Andrew Paschal: The Durham, NC duo has a way of crafting sparse electropop gems with an easy, natural openness to them. “Die Young” is no exception, and places among their strongest efforts to date. Amelia Meath delivers memorable, almost folksy hooks without veering too far into the saccharine or hokey, as Sylvan Esso has at times done in the past. Not that the song doesn’t also have its own glaring darkness: I can’t decide whether I think it’s about actual suicide deferred by sudden love, or if Meath merely sings about faking her death to make a getaway and then having to scrap that plan too. I hope the latter; the airy “Die Young” would not quite do justice to a topic as weighty as suicide, and would come across in that case as a little emotionally manipulative. If nothing else, though, you can always choose simply to bask in the warm, synthy sunshine and ignore the irony. [7/10]
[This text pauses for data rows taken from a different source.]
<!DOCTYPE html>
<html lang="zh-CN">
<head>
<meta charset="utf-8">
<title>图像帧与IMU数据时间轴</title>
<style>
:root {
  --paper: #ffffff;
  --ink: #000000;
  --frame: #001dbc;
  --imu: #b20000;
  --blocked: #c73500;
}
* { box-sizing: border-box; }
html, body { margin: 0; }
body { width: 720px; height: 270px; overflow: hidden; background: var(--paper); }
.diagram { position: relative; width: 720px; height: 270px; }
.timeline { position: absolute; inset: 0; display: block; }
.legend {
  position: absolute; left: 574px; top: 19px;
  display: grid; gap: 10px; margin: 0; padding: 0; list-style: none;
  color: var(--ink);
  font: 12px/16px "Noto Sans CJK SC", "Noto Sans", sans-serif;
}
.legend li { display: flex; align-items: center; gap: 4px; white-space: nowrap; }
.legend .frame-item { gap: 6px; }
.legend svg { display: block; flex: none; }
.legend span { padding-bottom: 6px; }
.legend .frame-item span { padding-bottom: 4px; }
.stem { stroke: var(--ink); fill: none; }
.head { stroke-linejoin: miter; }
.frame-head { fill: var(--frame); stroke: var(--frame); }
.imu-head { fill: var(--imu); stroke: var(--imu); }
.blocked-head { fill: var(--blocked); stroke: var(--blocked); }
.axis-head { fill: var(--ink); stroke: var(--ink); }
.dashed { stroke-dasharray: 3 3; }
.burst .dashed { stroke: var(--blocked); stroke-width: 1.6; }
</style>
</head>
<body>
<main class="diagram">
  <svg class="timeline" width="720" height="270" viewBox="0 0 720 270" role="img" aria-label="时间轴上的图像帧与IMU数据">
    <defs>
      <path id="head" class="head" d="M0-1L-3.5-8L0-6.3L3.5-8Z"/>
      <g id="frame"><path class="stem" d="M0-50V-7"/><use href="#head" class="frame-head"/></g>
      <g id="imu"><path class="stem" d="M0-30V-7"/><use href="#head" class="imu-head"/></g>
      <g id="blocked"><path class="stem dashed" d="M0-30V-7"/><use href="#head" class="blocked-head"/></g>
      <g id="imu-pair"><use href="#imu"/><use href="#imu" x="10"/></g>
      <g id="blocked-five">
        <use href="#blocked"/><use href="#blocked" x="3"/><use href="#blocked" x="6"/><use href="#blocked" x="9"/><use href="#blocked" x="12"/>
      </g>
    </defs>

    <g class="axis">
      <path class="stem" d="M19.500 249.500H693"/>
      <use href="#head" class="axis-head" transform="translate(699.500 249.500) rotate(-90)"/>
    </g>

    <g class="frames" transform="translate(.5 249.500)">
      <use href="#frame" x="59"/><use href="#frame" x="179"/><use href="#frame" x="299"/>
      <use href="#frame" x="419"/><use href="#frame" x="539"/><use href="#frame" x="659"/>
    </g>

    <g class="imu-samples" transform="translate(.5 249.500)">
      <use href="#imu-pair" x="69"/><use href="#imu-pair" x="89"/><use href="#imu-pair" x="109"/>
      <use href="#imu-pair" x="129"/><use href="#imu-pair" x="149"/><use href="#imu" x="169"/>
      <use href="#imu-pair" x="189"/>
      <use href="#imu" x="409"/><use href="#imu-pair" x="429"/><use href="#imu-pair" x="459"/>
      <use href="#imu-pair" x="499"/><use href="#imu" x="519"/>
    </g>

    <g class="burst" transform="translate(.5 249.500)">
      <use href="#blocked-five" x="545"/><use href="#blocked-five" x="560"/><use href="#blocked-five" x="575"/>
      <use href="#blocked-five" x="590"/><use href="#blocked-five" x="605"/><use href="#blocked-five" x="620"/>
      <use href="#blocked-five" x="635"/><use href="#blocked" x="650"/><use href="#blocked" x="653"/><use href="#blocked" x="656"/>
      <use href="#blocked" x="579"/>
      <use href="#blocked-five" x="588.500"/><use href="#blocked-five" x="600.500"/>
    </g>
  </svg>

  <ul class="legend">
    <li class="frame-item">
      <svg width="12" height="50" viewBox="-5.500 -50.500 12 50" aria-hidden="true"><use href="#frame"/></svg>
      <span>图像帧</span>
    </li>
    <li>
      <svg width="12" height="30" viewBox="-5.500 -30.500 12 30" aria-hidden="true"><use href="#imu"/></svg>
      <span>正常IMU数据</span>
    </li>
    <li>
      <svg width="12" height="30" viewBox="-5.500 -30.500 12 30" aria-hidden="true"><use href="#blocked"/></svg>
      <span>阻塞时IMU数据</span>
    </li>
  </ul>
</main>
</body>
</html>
Adriane Pontecorvo: The tale Murs tells is a poignant one, painting a picture of living life in constant danger. Each part of the story is true for someone; Murs makes that clear. There are moments of hope, of seeking refuge in music that comes from artists who understand growing up among violence and poverty, but in the end, the message is clear: for countless people, particularly black Americans, the social system has failed, leading to far too many young lives lost. From a lyrical standpoint, “GBKW” hits hard, and from a production standpoint, Murs has put together an impeccable piece of music. These are uncomfortable images, and Murs confronts his listeners with each one, letting us know that avoiding the problem sure as hell isn’t going to fix it. [9/10]
Jack Savoretti’s last work, 2015’s Written in Scars, revealed an artist working at his full potential. An accomplishment of melodic infrastructure, Savoretti bolstered his tunes with solid grooves that never felt forced or contrived. It was one of the few efforts that year to merge a folk-pop sensibility with a few urban rhythms in ways that were seamless and fresh.